*** Block opens ***

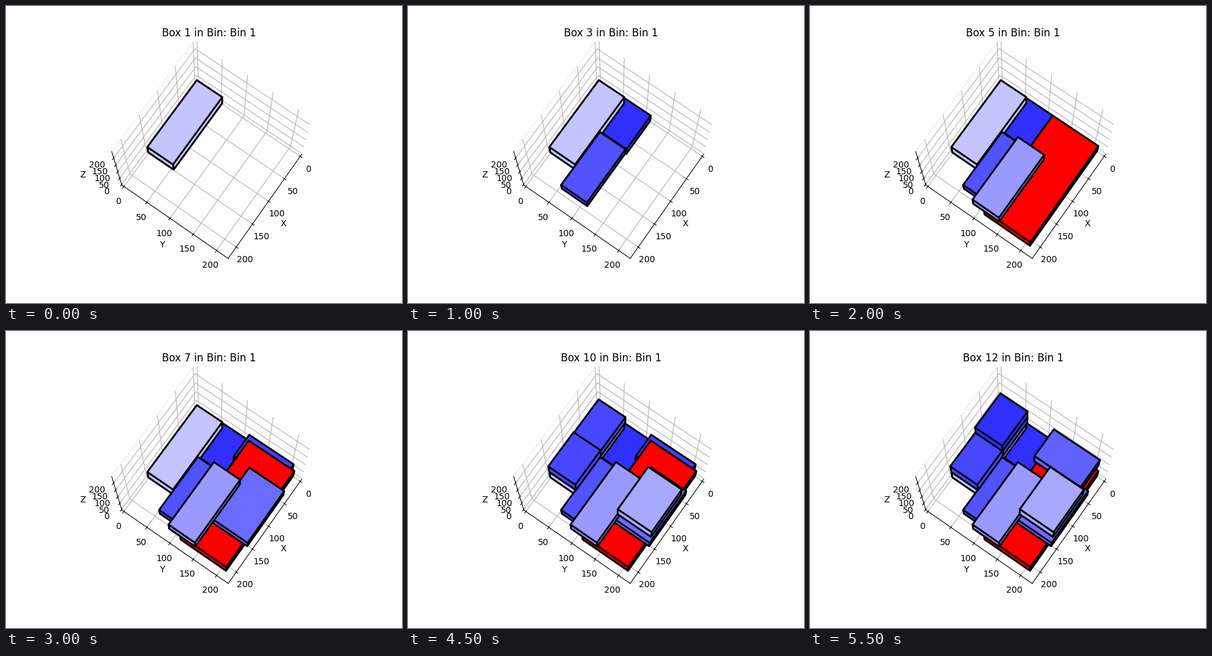
A matplotlib script for the animation above (6000 ms loop, 640 by 480 pixels).

```python
import matplotlib.pyplot as plt
import numpy as np
from itertools import product
from matplotlib.animation import FuncAnimation
from mpl_toolkits.mplot3d.art3d import Poly3DCollection

BACKGROUND = "#fdfdfd"
RED = (1, 0, 0)
MARGIN = 1 / 48


def blue(tint):
    return (tint, tint, 1)


def padded(size):
    return -size * MARGIN, size * (1 + MARGIN)


def box_faces(near, far):
    """Six quads of an axis-aligned box between two opposite corners."""
    ends = np.array([near, far])
    ring = [(0, 0), (1, 0), (1, 1), (0, 1)]
    faces = []
    for axis, side in product(range(3), (0, 1)):
        corners = [np.insert(pair, axis, side) for pair in ring]
        faces.append([ends[corner, range(3)] for corner in corners])
    return faces


fig = plt.figure(figsize=(6.4, 4.8), dpi=100, facecolor=BACKGROUND)
ax = fig.add_subplot(projection="3d")
ax.set_facecolor(BACKGROUND)
ax.set_box_aspect((1, 1, 1))
ax.view_init(elev=75, azim=35)

x_lim, y_lim, z_lim = padded(220), padded(220), padded(240)

# Faint upper rim of the left wall
ax.plot(x_lim, [y_lim[0]] * 2, [z_lim[1]] * 2, color="#e6e6e6",
        lw=0.8, ls="--")

far_corners = [np.zeros(3)]  # entry 0 is the corner of the bin
solids = []


def pack(size, color, x=0, y=0, z=0, shift=(0, 0, 0)):
    """Add a box that starts, on each axis, where the given box ends."""
    near = np.array([far_corners[box][axis]
                     for axis, box in enumerate((x, y, z))]) + shift
    far = near + size
    far_corners.append(far)
    solid = Poly3DCollection(box_faces(near, far), facecolors=[color],
                             edgecolors="black", linewidths=2)
    solids.append(ax.add_collection3d(solid))


pack((150, 55, 40), blue(0.77))
pack((75, 57, 35), blue(0.19), y=1)
pack((117, 55, 30), blue(0.32), x=2, y=1)
pack((209, 97, 35), RED, y=2)
pack((135, 55, 35), blue(0.60), x=2, y=2, z=4, shift=(0, -22.5, 0))
pack((47, 93, 38), blue(0.25), y=2, z=4)
pack((111, 73, 30), blue(0.42), x=6, y=5, z=4)
pack((75, 57, 35), blue(0.28), z=1)
pack((75, 57, 40), blue(0.28), x=8, z=1)
pack((90, 69, 40), blue(0.66), x=6, y=5, z=7, shift=(11, 0, 0))
pack((58, 95, 35), blue(0.38), y=2, z=6)
pack((75, 57, 35), blue(0.19), z=8)

ax.set(xlim=x_lim, ylim=y_lim, zlim=z_lim, xlabel="X", ylabel="Y", zlabel="Z")
for axis in (ax.xaxis, ax.yaxis, ax.zaxis):
    axis.set_pane_color(BACKGROUND)
title = ax.set_title("")


def update(step):
    for i, solid in enumerate(solids):
        solid.set_visible(i <= step)
    title.set_text(f"Box {step + 1} in Bin: Bin 1")
    return [*solids, title]


anim = FuncAnimation(fig, update, frames=len(solids), interval=500,
                     repeat=True, repeat_delay=0, blit=False)
plt.show()
```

*** Block closes ***

• [DIRECTIONS FOR THIS TASK]: For each record above, write out every line exactly and skip the pictures.

• [RESULT OF THE EXERCISE]:
A matplotlib script for the animation above (6000 ms loop, 640 by 480 pixels).

```python
import matplotlib.pyplot as plt
import numpy as np
from itertools import product
from matplotlib.animation import FuncAnimation
from mpl_toolkits.mplot3d.art3d import Poly3DCollection

BACKGROUND = "#fdfdfd"
RED = (1, 0, 0)
MARGIN = 1 / 48


def blue(tint):
    return (tint, tint, 1)


def padded(size):
    return -size * MARGIN, size * (1 + MARGIN)


def box_faces(near, far):
    """Six quads of an axis-aligned box between two opposite corners."""
    ends = np.array([near, far])
    ring = [(0, 0), (1, 0), (1, 1), (0, 1)]
    faces = []
    for axis, side in product(range(3), (0, 1)):
        corners = [np.insert(pair, axis, side) for pair in ring]
        faces.append([ends[corner, range(3)] for corner in corners])
    return faces


fig = plt.figure(figsize=(6.4, 4.8), dpi=100, facecolor=BACKGROUND)
ax = fig.add_subplot(projection="3d")
ax.set_facecolor(BACKGROUND)
ax.set_box_aspect((1, 1, 1))
ax.view_init(elev=75, azim=35)

x_lim, y_lim, z_lim = padded(220), padded(220), padded(240)

# Faint upper rim of the left wall
ax.plot(x_lim, [y_lim[0]] * 2, [z_lim[1]] * 2, color="#e6e6e6",
        lw=0.8, ls="--")

far_corners = [np.zeros(3)]  # entry 0 is the corner of the bin
solids = []


def pack(size, color, x=0, y=0, z=0, shift=(0, 0, 0)):
    """Add a box that starts, on each axis, where the given box ends."""
    near = np.array([far_corners[box][axis]
                     for axis, box in enumerate((x, y, z))]) + shift
    far = near + size
    far_corners.append(far)
    solid = Poly3DCollection(box_faces(near, far), facecolors=[color],
                             edgecolors="black", linewidths=2)
    solids.append(ax.add_collection3d(solid))


pack((150, 55, 40), blue(0.77))
pack((75, 57, 35), blue(0.19), y=1)
pack((117, 55, 30), blue(0.32), x=2, y=1)
pack((209, 97, 35), RED, y=2)
pack((135, 55, 35), blue(0.60), x=2, y=2, z=4, shift=(0, -22.5, 0))
pack((47, 93, 38), blue(0.25), y=2, z=4)
pack((111, 73, 30), blue(0.42), x=6, y=5, z=4)
pack((75, 57, 35), blue(0.28), z=1)
pack((75, 57, 40), blue(0.28), x=8, z=1)
pack((90, 69, 40), blue(0.66), x=6, y=5, z=7, shift=(11, 0, 0))
pack((58, 95, 35), blue(0.38), y=2, z=6)
pack((75, 57, 35), blue(0.19), z=8)

ax.set(xlim=x_lim, ylim=y_lim, zlim=z_lim, xlabel="X", ylabel="Y", zlabel="Z")
for axis in (ax.xaxis, ax.yaxis, ax.zaxis):
    axis.set_pane_color(BACKGROUND)
title = ax.set_title("")


def update(step):
    for i, solid in enumerate(solids):
        solid.set_visible(i <= step)
    title.set_text(f"Box {step + 1} in Bin: Bin 1")
    return [*solids, title]


anim = FuncAnimation(fig, update, frames=len(solids), interval=500,
                     repeat=True, repeat_delay=0, blit=False)
plt.show()
```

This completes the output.